When the string "length" appears in a line of the records, show the whole line.

> RECORDED INFORMATION

○ ○ ○

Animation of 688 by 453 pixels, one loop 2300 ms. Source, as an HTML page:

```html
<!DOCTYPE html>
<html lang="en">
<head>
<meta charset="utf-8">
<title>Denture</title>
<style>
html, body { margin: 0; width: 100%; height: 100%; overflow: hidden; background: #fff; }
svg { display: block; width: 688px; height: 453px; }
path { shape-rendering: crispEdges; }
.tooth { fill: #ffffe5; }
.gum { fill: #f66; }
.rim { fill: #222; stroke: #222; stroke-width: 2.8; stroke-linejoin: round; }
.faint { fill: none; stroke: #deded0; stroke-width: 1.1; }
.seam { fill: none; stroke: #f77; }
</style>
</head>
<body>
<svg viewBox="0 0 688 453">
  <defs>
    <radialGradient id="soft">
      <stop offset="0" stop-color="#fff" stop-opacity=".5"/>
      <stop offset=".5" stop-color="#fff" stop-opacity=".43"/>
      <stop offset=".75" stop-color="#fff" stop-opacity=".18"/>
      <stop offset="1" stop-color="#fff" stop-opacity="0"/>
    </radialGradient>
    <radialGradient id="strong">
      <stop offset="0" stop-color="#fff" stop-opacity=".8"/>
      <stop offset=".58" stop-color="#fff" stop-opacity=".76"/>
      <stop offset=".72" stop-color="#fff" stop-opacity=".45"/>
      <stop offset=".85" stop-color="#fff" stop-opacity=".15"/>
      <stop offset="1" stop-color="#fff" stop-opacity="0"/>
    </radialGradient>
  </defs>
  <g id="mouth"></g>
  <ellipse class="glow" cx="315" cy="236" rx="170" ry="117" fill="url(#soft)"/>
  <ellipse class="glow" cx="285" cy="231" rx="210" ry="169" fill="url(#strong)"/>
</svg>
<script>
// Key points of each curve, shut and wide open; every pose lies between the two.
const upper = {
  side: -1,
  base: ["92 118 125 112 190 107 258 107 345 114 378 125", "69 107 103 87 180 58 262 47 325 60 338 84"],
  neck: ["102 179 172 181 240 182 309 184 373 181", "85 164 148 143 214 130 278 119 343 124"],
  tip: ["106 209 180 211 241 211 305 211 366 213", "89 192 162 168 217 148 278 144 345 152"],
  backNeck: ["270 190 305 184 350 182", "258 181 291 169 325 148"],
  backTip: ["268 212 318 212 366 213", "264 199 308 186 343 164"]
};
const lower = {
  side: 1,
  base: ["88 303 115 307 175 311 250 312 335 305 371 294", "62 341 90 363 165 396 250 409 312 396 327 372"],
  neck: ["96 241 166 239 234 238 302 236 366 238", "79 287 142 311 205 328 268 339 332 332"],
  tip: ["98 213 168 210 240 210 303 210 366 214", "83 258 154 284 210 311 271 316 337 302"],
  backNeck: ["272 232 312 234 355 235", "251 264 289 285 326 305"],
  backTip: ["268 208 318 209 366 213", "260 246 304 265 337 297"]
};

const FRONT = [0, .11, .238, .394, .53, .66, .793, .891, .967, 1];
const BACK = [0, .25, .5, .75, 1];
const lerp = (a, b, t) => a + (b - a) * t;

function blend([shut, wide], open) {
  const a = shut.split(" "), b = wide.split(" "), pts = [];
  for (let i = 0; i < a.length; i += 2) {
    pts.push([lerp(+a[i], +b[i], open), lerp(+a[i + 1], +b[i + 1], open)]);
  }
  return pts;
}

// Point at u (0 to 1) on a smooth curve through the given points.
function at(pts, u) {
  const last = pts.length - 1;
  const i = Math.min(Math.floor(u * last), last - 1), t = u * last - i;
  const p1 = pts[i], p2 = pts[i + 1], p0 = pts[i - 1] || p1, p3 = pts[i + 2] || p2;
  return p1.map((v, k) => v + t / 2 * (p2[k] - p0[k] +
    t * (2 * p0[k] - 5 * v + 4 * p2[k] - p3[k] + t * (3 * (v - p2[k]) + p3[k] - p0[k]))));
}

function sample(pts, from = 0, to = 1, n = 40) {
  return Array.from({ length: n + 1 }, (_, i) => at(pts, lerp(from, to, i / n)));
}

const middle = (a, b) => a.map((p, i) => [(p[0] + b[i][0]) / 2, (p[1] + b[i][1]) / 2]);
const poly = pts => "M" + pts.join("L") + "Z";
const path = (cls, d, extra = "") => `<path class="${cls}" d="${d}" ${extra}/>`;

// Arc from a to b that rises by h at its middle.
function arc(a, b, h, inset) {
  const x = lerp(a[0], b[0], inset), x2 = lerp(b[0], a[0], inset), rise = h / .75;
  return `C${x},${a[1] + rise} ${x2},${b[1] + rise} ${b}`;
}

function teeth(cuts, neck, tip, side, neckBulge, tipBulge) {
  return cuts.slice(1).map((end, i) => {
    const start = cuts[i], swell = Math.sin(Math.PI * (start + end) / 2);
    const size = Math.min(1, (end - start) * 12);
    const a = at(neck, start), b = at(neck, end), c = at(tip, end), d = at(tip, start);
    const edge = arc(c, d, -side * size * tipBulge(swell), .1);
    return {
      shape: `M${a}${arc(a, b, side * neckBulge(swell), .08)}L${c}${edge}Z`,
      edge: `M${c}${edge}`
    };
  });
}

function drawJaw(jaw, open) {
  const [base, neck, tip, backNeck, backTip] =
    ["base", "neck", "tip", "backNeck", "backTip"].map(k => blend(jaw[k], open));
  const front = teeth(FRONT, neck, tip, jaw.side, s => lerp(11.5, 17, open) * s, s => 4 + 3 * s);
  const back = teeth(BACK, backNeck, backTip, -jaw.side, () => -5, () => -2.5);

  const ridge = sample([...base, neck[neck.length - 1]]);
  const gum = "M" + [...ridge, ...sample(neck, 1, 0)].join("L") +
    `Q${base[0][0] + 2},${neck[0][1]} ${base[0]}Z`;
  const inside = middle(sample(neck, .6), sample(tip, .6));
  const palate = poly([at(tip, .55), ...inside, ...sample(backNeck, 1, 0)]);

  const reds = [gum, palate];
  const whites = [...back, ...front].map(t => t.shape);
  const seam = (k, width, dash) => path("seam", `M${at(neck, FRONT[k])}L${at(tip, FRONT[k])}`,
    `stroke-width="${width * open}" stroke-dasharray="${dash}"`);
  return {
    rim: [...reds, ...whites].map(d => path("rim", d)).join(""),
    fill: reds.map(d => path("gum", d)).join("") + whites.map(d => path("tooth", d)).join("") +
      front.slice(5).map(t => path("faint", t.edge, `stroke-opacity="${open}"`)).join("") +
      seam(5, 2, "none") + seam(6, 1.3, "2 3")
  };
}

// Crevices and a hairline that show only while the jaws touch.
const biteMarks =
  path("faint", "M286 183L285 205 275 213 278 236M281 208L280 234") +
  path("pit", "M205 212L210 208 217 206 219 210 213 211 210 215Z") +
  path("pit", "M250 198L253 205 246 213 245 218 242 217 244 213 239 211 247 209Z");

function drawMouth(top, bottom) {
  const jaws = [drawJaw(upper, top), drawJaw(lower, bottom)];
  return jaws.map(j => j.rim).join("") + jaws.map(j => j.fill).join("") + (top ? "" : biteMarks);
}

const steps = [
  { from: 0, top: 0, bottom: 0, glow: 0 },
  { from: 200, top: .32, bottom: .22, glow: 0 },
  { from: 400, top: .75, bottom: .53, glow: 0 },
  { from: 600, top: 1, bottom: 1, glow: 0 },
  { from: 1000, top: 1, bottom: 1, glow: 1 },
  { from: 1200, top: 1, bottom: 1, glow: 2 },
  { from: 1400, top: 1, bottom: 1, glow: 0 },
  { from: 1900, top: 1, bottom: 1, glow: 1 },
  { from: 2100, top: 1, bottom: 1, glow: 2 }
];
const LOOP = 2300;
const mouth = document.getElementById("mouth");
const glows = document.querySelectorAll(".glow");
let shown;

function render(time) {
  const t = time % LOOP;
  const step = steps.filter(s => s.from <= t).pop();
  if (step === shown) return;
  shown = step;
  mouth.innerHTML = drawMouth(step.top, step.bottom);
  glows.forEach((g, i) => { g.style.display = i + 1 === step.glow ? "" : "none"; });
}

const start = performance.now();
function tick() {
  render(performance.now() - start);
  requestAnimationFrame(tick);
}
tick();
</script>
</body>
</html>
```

○ ○ ○

> OUTPUT BELOW
  for (let i = 0; i < a.length; i += 2) {
  const last = pts.length - 1;
  return Array.from({ length: n + 1 }, (_, i) => at(pts, lerp(from, to, i / n)));
  const ridge = sample([...base, neck[neck.length - 1]]);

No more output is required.